Contrary to what many of their now well-above 40-thousand fans believe, Placebo’s name did not come from any reference to a literal “placebo” or “sugar pill.” In fact, in Latin Placebo means, “I will please.” 

“Like “pleasure” comes from “placebo.” They have the same root,” informed Olsdal. “You see the thing about band names is you find a name that sounds cool. Then you get asked so many times in interviews why you chose that name so you come up with these bulls— stories. One of them was like: “There are lots of band names out like “codeine” and “morphine,” but no, we want to call ourselves a drug that doesn’t actually work!”’ 

Olsdal laughed at the memory and then continued by saying, “After a while [a band name] becomes just a series of sounds. You don’t think about the meaning after a while. It is just a word.” 

Today, “Placebo” is “just a word” that in their 13-year career has come to define not only the band’s unique sound, but their norm and gender-defying images and most controversially, their unabashed and almost nonchalant attitude towards drug use. 

“Drugs surround us,” Olsdal simplistically stated. “Drugs have been surrounding people since the Egyptians. Currently my drugs are just touring, caffeine and paracetamol. They just happen to be legal. But there was a time when they weren’t all legal, yah know?” 

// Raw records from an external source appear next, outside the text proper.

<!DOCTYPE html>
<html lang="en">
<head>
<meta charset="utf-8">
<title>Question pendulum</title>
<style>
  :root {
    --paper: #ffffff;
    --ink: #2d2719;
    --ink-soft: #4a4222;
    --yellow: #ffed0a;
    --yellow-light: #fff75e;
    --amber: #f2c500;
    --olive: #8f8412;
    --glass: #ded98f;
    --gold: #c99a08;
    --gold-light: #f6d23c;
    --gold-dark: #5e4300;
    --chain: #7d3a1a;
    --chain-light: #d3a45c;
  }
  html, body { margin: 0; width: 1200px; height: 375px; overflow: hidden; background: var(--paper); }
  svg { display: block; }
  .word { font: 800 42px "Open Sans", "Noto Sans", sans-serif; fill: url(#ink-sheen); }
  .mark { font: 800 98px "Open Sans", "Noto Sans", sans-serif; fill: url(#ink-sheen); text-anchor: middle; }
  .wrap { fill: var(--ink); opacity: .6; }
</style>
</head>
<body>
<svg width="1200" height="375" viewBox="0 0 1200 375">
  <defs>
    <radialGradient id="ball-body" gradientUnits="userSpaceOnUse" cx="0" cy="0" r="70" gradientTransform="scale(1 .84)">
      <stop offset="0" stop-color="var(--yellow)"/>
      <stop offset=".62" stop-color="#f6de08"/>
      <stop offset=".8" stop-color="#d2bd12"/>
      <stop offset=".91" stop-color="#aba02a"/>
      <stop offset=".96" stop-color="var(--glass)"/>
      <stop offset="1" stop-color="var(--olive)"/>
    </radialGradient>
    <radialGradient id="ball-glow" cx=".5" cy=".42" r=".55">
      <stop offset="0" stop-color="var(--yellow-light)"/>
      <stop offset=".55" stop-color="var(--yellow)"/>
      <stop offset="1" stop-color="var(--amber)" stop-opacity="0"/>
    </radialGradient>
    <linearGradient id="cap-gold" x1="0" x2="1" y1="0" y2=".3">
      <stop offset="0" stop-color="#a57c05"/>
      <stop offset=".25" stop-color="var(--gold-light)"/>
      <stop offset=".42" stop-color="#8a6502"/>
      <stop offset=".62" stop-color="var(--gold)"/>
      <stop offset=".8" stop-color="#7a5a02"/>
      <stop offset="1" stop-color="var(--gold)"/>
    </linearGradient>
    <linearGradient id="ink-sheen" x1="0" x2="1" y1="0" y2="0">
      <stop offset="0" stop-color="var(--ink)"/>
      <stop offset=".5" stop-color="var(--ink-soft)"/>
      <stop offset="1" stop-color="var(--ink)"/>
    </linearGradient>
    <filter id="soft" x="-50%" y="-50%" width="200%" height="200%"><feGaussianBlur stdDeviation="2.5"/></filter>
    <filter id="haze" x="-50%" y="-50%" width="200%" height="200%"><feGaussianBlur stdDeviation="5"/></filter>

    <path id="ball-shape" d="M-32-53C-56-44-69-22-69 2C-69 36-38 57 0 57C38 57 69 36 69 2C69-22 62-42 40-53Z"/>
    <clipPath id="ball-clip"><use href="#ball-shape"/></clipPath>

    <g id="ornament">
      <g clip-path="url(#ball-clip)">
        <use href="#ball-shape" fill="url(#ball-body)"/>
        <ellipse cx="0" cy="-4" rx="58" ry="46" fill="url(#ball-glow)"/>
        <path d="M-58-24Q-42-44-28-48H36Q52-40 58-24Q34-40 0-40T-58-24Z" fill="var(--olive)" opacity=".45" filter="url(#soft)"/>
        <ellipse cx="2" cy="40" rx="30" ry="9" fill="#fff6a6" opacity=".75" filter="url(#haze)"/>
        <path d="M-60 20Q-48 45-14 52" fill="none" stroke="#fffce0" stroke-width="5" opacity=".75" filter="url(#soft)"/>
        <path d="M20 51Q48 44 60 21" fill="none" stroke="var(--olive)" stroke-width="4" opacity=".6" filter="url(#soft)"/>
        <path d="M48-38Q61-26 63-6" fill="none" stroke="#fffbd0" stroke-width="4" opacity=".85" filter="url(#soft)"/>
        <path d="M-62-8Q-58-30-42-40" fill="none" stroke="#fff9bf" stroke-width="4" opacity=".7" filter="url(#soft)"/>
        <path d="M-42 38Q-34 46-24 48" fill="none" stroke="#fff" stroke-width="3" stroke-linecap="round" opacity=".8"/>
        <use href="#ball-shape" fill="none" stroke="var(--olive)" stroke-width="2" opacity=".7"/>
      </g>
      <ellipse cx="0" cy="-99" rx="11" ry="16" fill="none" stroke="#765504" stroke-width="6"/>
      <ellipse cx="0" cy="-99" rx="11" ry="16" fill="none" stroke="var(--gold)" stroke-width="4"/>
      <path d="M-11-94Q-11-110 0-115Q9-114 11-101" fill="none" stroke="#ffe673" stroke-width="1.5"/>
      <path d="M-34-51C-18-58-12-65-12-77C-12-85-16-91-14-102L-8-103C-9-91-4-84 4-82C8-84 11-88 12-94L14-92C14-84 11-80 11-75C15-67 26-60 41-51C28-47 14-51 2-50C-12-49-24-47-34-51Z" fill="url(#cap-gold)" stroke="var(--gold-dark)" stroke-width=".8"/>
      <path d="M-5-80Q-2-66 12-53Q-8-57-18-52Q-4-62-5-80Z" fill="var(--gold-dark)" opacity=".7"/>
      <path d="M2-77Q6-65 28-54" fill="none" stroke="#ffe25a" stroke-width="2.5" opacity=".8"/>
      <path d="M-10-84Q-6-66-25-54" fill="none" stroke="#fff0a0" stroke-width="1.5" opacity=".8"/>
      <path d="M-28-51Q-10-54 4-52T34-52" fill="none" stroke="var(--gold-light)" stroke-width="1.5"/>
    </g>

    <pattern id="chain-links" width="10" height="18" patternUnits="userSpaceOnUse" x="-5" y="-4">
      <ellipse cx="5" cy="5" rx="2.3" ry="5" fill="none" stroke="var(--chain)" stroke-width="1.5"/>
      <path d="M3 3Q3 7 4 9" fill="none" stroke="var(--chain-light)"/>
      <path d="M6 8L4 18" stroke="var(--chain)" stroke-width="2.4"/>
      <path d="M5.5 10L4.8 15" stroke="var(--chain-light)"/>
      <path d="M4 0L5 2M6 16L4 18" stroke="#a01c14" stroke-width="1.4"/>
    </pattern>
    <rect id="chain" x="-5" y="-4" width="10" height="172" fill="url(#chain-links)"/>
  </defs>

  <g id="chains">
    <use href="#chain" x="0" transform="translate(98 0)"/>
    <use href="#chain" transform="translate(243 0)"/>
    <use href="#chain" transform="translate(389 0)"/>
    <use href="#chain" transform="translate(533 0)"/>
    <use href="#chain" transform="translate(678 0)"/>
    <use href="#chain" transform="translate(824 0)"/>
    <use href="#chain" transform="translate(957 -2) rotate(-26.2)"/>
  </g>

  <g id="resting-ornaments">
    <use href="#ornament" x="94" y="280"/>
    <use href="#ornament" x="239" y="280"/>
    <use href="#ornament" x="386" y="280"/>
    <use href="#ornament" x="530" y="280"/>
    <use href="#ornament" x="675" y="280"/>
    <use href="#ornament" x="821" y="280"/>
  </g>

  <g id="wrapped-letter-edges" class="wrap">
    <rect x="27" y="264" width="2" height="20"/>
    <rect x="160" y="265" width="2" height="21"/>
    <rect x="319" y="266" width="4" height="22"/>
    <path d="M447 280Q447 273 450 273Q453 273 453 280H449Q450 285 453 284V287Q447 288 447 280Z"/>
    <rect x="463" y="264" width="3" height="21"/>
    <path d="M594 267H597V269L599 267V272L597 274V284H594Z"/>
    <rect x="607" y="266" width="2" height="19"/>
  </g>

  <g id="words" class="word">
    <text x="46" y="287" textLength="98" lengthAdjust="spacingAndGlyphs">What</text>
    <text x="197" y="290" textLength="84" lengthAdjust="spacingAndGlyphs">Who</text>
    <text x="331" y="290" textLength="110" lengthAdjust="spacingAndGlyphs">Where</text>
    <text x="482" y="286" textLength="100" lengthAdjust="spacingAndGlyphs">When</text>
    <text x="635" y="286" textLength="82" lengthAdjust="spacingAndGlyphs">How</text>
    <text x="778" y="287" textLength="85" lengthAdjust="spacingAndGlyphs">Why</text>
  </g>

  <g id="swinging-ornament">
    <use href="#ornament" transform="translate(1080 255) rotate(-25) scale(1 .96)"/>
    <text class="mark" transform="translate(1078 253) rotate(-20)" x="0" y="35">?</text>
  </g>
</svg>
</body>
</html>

Olsdal’s heaviest experimentation with drugs came in the early part of Placebo’s career, as did his collision with “rock bottom.” 

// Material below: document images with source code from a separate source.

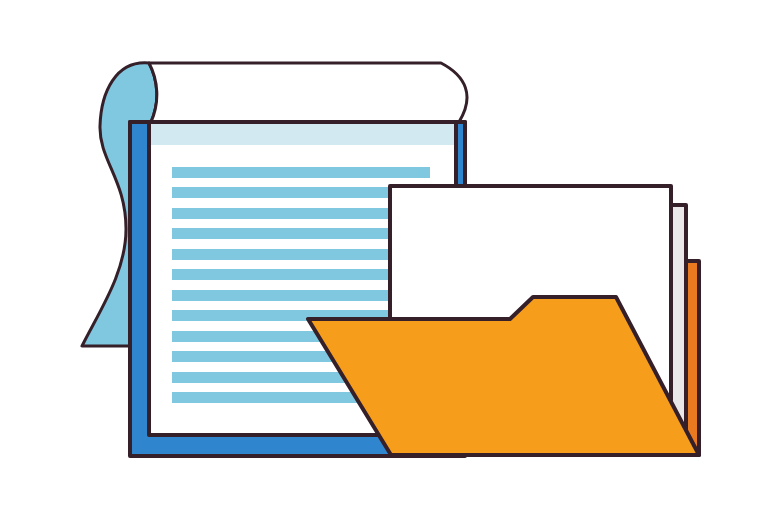
<!DOCTYPE html>
<html lang="en">
<head>
<meta charset="utf-8">
<title>Notepad and document folder</title>
<style>
:root {
  --paper: #ffffff;
  --ink: #35202a;
  --sky: #7fc8e0;
  --sky-pale: #d3e9f1;
  --board: #2f86cf;
  --folder: #f69e1c;
  --folder-back: #ea7a20;
  --sheet-back: #e9e7e7;
}
html, body { margin: 0; background: var(--paper); overflow: hidden; }
svg { display: block; width: 780px; height: 520px; }
.outline { stroke: var(--ink); stroke-width: 4; stroke-linejoin: round; stroke-linecap: round; }
.fine { stroke-width: 3; }
.paper { fill: var(--paper); }
.sky { fill: var(--sky); }
.pale { fill: var(--sky-pale); }
.board { fill: var(--board); }
.folder { fill: var(--folder); }
.folder-back { fill: var(--folder-back); }
.sheet-back { fill: var(--sheet-back); }
</style>
</head>
<body>
<svg viewBox="0 0 780 520" role="img" aria-label="Notepad with a turned page behind an orange folder of documents">
  <defs>
    <rect id="text-line" class="sky" x="172" width="258" height="11"/>
  </defs>

  <g id="notepad">
    <path id="turned-page-back" class="sky outline fine" d="M149 63 C116 60 101 92 100 126 C99 160 126 180 126 229 C126 272 100 310 82 346 H140 V122 H151 C160 102 158 80 149 63 Z"/>
    <path id="turned-page-top" class="paper outline fine" d="M149 63 H441 C466 76 475 96 459 122 H151 C160 102 158 80 149 63 Z"/>
    <rect id="board" class="board outline" x="130" y="122" width="335" height="334"/>
    <rect id="page" class="paper" x="149" y="122" width="307" height="313"/>
    <rect id="page-header" class="pale" x="151" y="124" width="304" height="21"/>
    <path class="outline" fill="none" d="M149 122 V435 H456 V122"/>
    <path class="outline" fill="none" d="M130 122 H465"/>
    <g id="text-lines">
      <use href="#text-line" y="167"/>
      <use href="#text-line" y="187"/>
      <use href="#text-line" y="208"/>
      <use href="#text-line" y="228"/>
      <use href="#text-line" y="249"/>
      <use href="#text-line" y="269"/>
      <use href="#text-line" y="290"/>
      <use href="#text-line" y="310"/>
      <use href="#text-line" y="331"/>
      <use href="#text-line" y="351"/>
      <use href="#text-line" y="372"/>
      <use href="#text-line" y="392"/>
    </g>
  </g>

  <g id="document-folder">
    <path id="folder-back" class="folder-back outline" d="M660 261 H699 V455 L660 400 Z"/>
    <path id="rear-sheet" class="sheet-back outline" d="M650 205 H686 V432 L650 400 Z"/>
    <path id="front-sheet" class="paper outline" d="M390 186 H671 V400 H390 Z"/>
    <path id="folder-front" class="folder outline" d="M308 319 H510 L533 297 H616 L699 455 H391 Z"/>
  </g>
</svg>
</body>
</html>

“Yah, it wasn’t a pretty place to be,” he admitted. “When the thought of suicide comes into your head. A lot of good stuff was happening at the time actually, but it was really confusing at the same time. It was at the beginning of our career - too much happening at the same time. I was feeling really lost and uh… lonely. I wanted everything that was happening to us to make sense and to be able to feel the real value of it and I just… couldn’t.” 

So after everything is said and done, what is Olsdal’s drug of choice? 

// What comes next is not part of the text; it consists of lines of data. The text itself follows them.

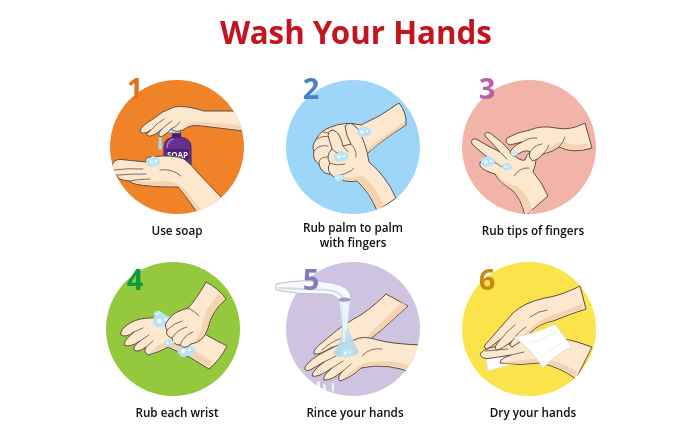
<!DOCTYPE html>
<html lang="en">
<head>
<meta charset="utf-8">
<title>Wash Your Hands</title>
<style>
:root{--title:#c3141f;--ink:#111;--skin:#fde8cf;--shade:#f3cda6;--line:#5e4d40;--foam:#b9e3f5;
--orange:#f08228;--blue:#9dd6f8;--pink:#f2b3a8;--green:#94c83d;--lilac:#cfc3e2;--yellow:#fbe44b}
*{box-sizing:border-box;margin:0;padding:0}
html,body{width:696px;height:435px;overflow:hidden;background:#fff}
.poster{position:relative;width:696px;height:435px;font-family:"Open Sans","Noto Sans",sans-serif;color:var(--ink)}
h1{position:absolute;left:156px;top:10px;width:400px;text-align:center;font-size:31.3px;line-height:44px;font-weight:700;color:var(--title);white-space:nowrap}
.steps{list-style:none}
.step{position:absolute;width:176px;height:180px}
.row1{top:70px}.row2{top:252px}
.c1{left:89px}.c2{left:265px}.c3{left:441px}
.step svg{position:absolute;left:0;top:0;width:176px;height:150px;overflow:visible}
.num{position:absolute;left:26px;top:2px;width:40px;text-align:center;font-size:29px;line-height:32px;font-weight:700;color:var(--c)}
.row2 .num{top:11px}
.label{position:absolute;left:0;top:153px;width:176px;text-align:center;font-size:11.7px;line-height:15px;font-weight:600}
.label.double{top:150px}
.c3 .label,.row2 .label{left:4px}
.row2 .label{left:0}
.row2.c2 .label{left:2px}
.row2.c3 .label{left:4px}
.hand{fill:var(--skin);stroke:var(--line);stroke-width:1;stroke-linejoin:round}
.crease{fill:none;stroke:var(--line);stroke-width:.8;stroke-linecap:round}
.shadow{fill:var(--shade);opacity:.75}
.foam{fill:var(--foam)}
.shine{fill:#f1fbff}
</style>
</head>
<body>
<main class="poster">
<svg width="0" height="0" style="position:absolute" aria-hidden="true">
<defs>
<g id="bubbles"><path class="foam" d="M-7 1Q-8-4-3-4Q0-8 4-4Q9-3 7 1Q5 5 1 4Q-4 7-7 1Z"/><circle class="shine" cx="-2" r="1.8"/><circle class="shine" cx="3" cy="-1" r="1.3"/></g>
<clipPath id="disc1"><circle cx="177" cy="147" r="67"/></clipPath>
<clipPath id="disc2"><circle cx="353" cy="147" r="67"/></clipPath>
<clipPath id="disc3"><circle cx="529" cy="147" r="67"/></clipPath>
<clipPath id="disc4"><circle cx="173" cy="329" r="67"/></clipPath>
<clipPath id="disc5"><circle cx="351" cy="329" r="67"/></clipPath>
<clipPath id="disc6"><circle cx="529" cy="329" r="67"/></clipPath>
<linearGradient id="water" x2="0" y2="1"><stop stop-color="#eaf7fc"/><stop offset="1" stop-color="#a9d3e8"/></linearGradient>
</defs>
</svg>
<h1>Wash Your Hands</h1>
<ol class="steps">

<li class="step row1 c1">
<svg viewBox="89 70 176 150" role="img" aria-label="Hand pumping soap onto an open palm">
<circle cx="177" cy="147" r="67" fill="var(--orange)"/>
<g class="bottle">
<path d="M172 132H181V138H172Z" fill="#4a1d6c"/>
<path d="M158 132Q158 128 163 128H180V133H163V136H158Z" fill="#d5dbe6" stroke="#777089" stroke-width=".8"/>
<path d="M164 147Q164 137 177 137Q191 137 191 147V170H164Z" fill="#65308f" stroke="#43206a"/>
<path d="M167 148Q167 140 174 139" fill="none" stroke="#a77ac6" stroke-width="1.5"/>
<rect x="166" y="149" width="23" height="11" rx="2" fill="#4c2074"/>
<text x="177.5" y="158" text-anchor="middle" font-size="8" font-weight="700" fill="#fff">SOAP</text>
<path d="M159 137H162L162 149Q160 151 158 148Z" fill="#a8d6e8"/>
</g>
<g clip-path="url(#disc1)">
<path class="hand" d="M246 111H204Q186 105 174 107Q162 111 153 119Q141 126 140 131Q142 136 151 130Q145 134 148 136Q153 137 162 129Q156 135 161 137Q167 134 171 129Q176 133 183 130Q190 124 202 126L244 131Z"/>
<path class="shadow" d="M180 129Q191 123 202 125L243 130V126L205 122Q190 120 180 129Z"/>
<path class="crease" d="M151 130Q157 123 164 119M162 129Q167 124 172 121M171 129Q177 127 180 122"/>
<path class="hand" d="M113 163Q115 158 126 160L146 162Q144 157 152 157Q172 154 184 159Q193 166 199 174L222 198L201 219Q188 198 178 187Q158 187 150 186Q133 185 129 181Q117 180 117 175Q111 174 113 170Q110 166 113 163Z"/>
<path class="shadow" d="M129 180Q145 183 164 181Q180 181 190 195L203 213L201 217Q188 198 178 186Q158 186 150 185Q133 184 129 180Z"/>
<path class="crease" d="M114 170Q128 168 143 169M118 175Q130 174 146 174M129 181Q139 179 150 179M160 170Q172 168 181 176M146 162L155 165"/>
</g>
<use href="#bubbles" x="153" y="162"/>
</svg>
<span class="num" style="--c:#e3701f">1</span><p class="label">Use soap</p>
</li>

<li class="step row1 c2">
<svg viewBox="265 70 176 150" role="img" aria-label="Two clasped hands with interlaced fingers">
<circle cx="353" cy="147" r="67" fill="var(--blue)"/>
<g clip-path="url(#disc2)">
<path class="hand" d="M399 103Q380 117 361 125Q345 121 331 127Q320 131 317 138Q311 146 314 151Q312 160 319 164Q321 173 329 174L345 178L370 151Q384 139 406 125Q407 113 399 103Z"/>
<path class="shadow" d="M365 150Q384 136 405 121V125Q384 139 370 151Z"/>
<path class="crease" d="M317 139Q323 135 330 137M314 151Q319 144 328 146M319 164Q318 157 327 157M323 132L334 134"/>
<path class="hand" d="M396 198Q386 176 369 162Q366 142 357 128Q350 120 345 126Q346 136 351 144L343 146Q340 132 333 130Q326 131 329 139L332 149Q325 156 330 163Q325 171 334 177Q345 183 357 181Q370 193 377 211Z"/>
<path class="shadow" d="M334 176Q350 180 362 175Q376 186 384 206L377 209Q370 193 357 180Q345 182 334 176Z"/>
<path class="crease" d="M351 144Q357 150 356 157M332 149Q337 155 345 154M330 163Q336 166 345 164M343 146L348 152M340 175Q350 173 354 168"/>
</g>
<use href="#bubbles" x="364" y="132"/><use href="#bubbles" x="341" y="157"/><use href="#bubbles" transform="translate(339 178)scale(.7)"/>
</svg>
<span class="num" style="--c:#4a80c6">2</span><p class="label double">Rub palm to palm<br>with fingers</p>
</li>

<li class="step row1 c3">
<svg viewBox="441 70 176 150" role="img" aria-label="Fingertips rubbing against an open palm">
<circle cx="529" cy="147" r="67" fill="var(--pink)"/>
<g clip-path="url(#disc3)">
<path class="hand" d="M525 216Q521 198 512 190Q500 183 495 174Q484 171 480 166Q479 160 485 160L496 163Q482 154 472 144Q470 138 476 139Q488 146 500 152Q491 142 485 136Q484 131 490 133Q503 142 511 152Q520 162 525 160Q528 150 535 152Q538 159 533 172Q542 182 548 196Z"/>
<path class="shadow" d="M496 174Q506 184 517 186Q528 193 533 213L526 213Q521 198 512 189Q500 183 496 174Z"/>
<path class="crease" d="M496 163Q501 167 505 168M500 152L507 159M514 176Q520 167 529 168"/>
<path class="hand" d="M585 123Q570 131 556 128Q541 125 530 130Q517 132 507 138Q504 143 510 145L522 142Q511 147 510 153Q513 159 518 154Q526 149 530 152Q528 158 533 161Q540 159 543 154Q553 152 559 147Q573 154 592 148Z"/>
<path class="shadow" d="M544 153Q552 143 562 142Q577 147 588 143V147Q573 153 559 146Q553 151 544 153Z"/>
<path class="crease" d="M522 142Q530 137 537 138M530 152Q534 145 542 144M543 154Q548 149 549 145M559 147Q564 142 565 137"/>
</g>
<use href="#bubbles" x="488" y="162"/><use href="#bubbles" transform="translate(507 167)scale(.7)"/><use href="#bubbles" transform="translate(514 154)scale(.5)"/>
</svg>
<span class="num" style="--c:#bd5fa8">3</span><p class="label">Rub tips of fingers</p>
</li>

<li class="step row2 c1">
<svg viewBox="89 252 176 150" role="img" aria-label="One hand gripping and rubbing the other wrist">
<circle cx="173" cy="329" r="67" fill="var(--green)"/>
<g clip-path="url(#disc4)">
<path class="hand" d="M227 346Q205 335 190 325Q170 315 157 318Q140 317 130 323Q119 330 121 335Q126 338 134 332Q124 340 124 345Q130 348 140 341Q133 346 134 350Q138 353 146 347Q143 352 148 355Q160 352 168 347Q190 356 209 369Q220 360 227 346Z"/>
<path class="shadow" d="M150 353Q160 342 170 341Q195 349 212 362L209 367Q190 356 168 346Q160 351 150 353Z"/>
<path class="crease" d="M134 332L143 328M140 341L149 335M146 347L153 341"/>
<use href="#bubbles" transform="translate(162 321)scale(1.3)"/>
<use href="#bubbles" transform="translate(186 351)scale(1.2)"/>
<path class="hand" d="M206 282Q196 300 188 308Q173 312 169 319Q163 325 167 330Q165 336 172 338Q173 345 180 345Q185 350 191 344Q204 342 208 328Q211 312 226 299Q218 288 206 282Z"/>
<path class="shadow" d="M192 343Q201 336 202 325Q204 309 219 294L225 299Q211 312 207 328Q203 341 192 343Z"/>
<path class="crease" d="M167 330Q174 323 182 321M172 338Q178 329 187 327M180 345Q184 335 193 332M188 308Q195 311 199 316"/>
</g>
<use href="#bubbles" transform="translate(158 314)scale(.6)"/><use href="#bubbles" transform="translate(169 343)scale(.7)"/>
</svg>
<span class="num" style="--c:#0d9a3a">4</span><p class="label">Rub each wrist</p>
</li>

<li class="step row2 c2">
<svg viewBox="263 252 176 150" role="img" aria-label="Hands rinsed under a running tap">
<circle cx="351" cy="329" r="67" fill="var(--lilac)"/>
<g clip-path="url(#disc5)">
<path class="hand" d="M384 294Q366 312 350 320Q335 329 322 341Q310 350 312 354Q318 355 330 347L352 352Q380 331 406 306Z"/>
<path class="shadow" d="M352 350Q376 325 400 302L405 306Q380 331 352 350Z"/>
<path class="crease" d="M320 350Q330 341 340 338"/>
<path class="hand" d="M420 345Q390 344 376 340Q361 335 352 340Q335 344 322 352Q308 359 303 367Q302 372 308 370L322 362Q310 371 310 376Q316 378 330 368Q320 376 322 380Q329 381 341 371Q334 378 338 381Q350 377 359 368Q385 362 414 374Z"/>
<path class="shadow" d="M341 379Q352 368 362 363Q386 358 412 367V372Q385 361 359 367Q350 376 341 379Z"/>
<path class="crease" d="M322 362L334 356M330 368L341 361M341 371L349 364M360 356Q368 347 380 349"/>
</g>
<path d="M337 298H348L346 325Q350 340 357 352Q350 358 342 355Q335 359 331 353Q340 342 340 325Z" fill="url(#water)" opacity=".9"/>
<path d="M342 300V342M345 304L344 330" fill="none" stroke="#fff" stroke-width="1.2"/>
<use href="#bubbles" transform="translate(345 353)scale(.9)"/>
<g fill="#fff" opacity=".75"><rect x="315" y="381" width="3" height="14" rx="1.5"/><rect x="321" y="384" width="3" height="12" rx="1.5"/><rect x="330" y="383" width="2" height="9" rx="1"/></g>
<path d="M274 284Q304 278 330 283Q349 286 349 299Q343 303 336 300Q335 294 322 294Q298 295 274 290Z" fill="#f8f9fc" stroke="#b8bccb"/>
<path d="M276 288Q305 289 325 290Q337 291 341 298" fill="none" stroke="#d5dae6" stroke-width="2"/>
<ellipse cx="342.5" cy="299.5" rx="6" ry="2" fill="#9aa3b7"/>
</svg>
<span class="num" style="--c:#8878bd">5</span><p class="label">Rince your hands</p>
</li>

<li class="step row2 c3">
<svg viewBox="441 252 176 150" role="img" aria-label="Hands dried with a white towel">
<circle cx="529" cy="329" r="67" fill="var(--yellow)"/>
<path d="M486 359L520 348L526 360L488 371Z" fill="#fff" stroke="#dfdfd8" stroke-width=".8"/>
<g clip-path="url(#disc6)">
<path class="hand" d="M592 347Q560 335 545 338Q520 341 505 345Q485 347 480 354Q481 360 492 358L511 355Q499 359 500 363Q520 366 540 363Q560 367 576 379Z"/>
<path class="shadow" d="M502 363Q520 360 541 358Q562 361 579 373L575 377Q560 367 540 362Q520 365 502 363Z"/>
<path class="crease" d="M486 351L508 349M511 355L524 352"/>
<path class="hand" d="M580 286Q560 296 545 298Q525 302 513 313Q500 328 485 345Q483 350 489 348L501 339Q493 347 496 350Q501 350 512 341Q508 346 512 347Q522 342 530 333Q540 323 553 321Q570 314 586 309Z"/>
<path class="shadow" d="M514 345Q526 329 545 318Q565 311 582 304V309Q565 314 553 320Q540 323 530 332Q522 341 514 345Z"/>
<path class="crease" d="M501 339Q508 330 515 325M512 341Q518 332 526 327M530 317Q538 311 547 310"/>
</g>
<path d="M514 337Q535 334 555 324Q563 335 572 347Q558 352 543 368Q532 350 514 337Z" fill="#fff" stroke="#d9d9d2" stroke-width=".8"/>
<path d="M530 343Q545 339 557 331M541 357Q550 349 562 343" fill="none" stroke="#ececE6"/>
</svg>
<span class="num" style="--c:#c98a14">6</span><p class="label">Dry your hands</p>
</li>
</ol>
</main>
</body>
</html>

“There have been a lot of songs written about it: LOVE,” he answered. “You know that feeling you have for someone else. Whatever happens inside you chemically when you feel that sort of affection or affinity to someone. I think that’s an amazing feeling. And if you’re sober while feeling it, that makes it even more intense and satisfying.” 

“It’s like Nature Boy,” Olsdal said about the greatest lesson he’s learned from love. “What’s the lyric?…“The greatest thing you’ll ever learn, is just to love and be loved in return.” I guess I found out the value of [love] when I didn’t have it. And the person I was with actually took me back after I dumped him. And THEN I realized that I loved him.” 

The love Olsdal repeatedly mentions throughout the interview comes from a 13-year relationship with his current partner. And although in an obvious monogamist partnership, Olsdal has his own definition of what that entails. 

“We are not made to be monogamists really,” he said matter-of-factly. “It doesn’t matter how good a sex life you have with your partner. After about 7 years, you know that person inside and out – every inch of their body. And of course other flesh is going to be attractive. I believe that SEX IS A DRUG. You get your fix and you’re done. It doesn’t have anything to do with love whatsoever. To be unfaithful does not mean that you don’t love your partner.” 

Olsdal’s infatuation with the concept of love, is nothing, if possible, compared to his feelings about a certain California band and its founder. 

“I am completely in awe of Josh Homme (Queens of the Stone Age) and his creations. He is my god!” Olsdal said with a smile. “We played with them in Europe a couple weeks ago and it just made me want to throw in the towel. It’s like “Ok fine that’s it! If we can’t rock as hard as Queens of the Stone Age there is no point!”’ 

Well, thank god Placebo never played with them earlier then! 

Throughout their career, Placebo has taught many that experimentation in life, as in art and music is an essential part of discovering yourself, your place, your sound. 

“I think that if someone tells you they don’t like a certain type of music then that’s when you become somehow racist or misogynistic in your outlook on life and art. I think you have to be open at all times to all shapes and forms of people, of cultures, of art forms, of styles… lifestyles. It’s just not about shutting doors.” 

Thanks for opening your door for us.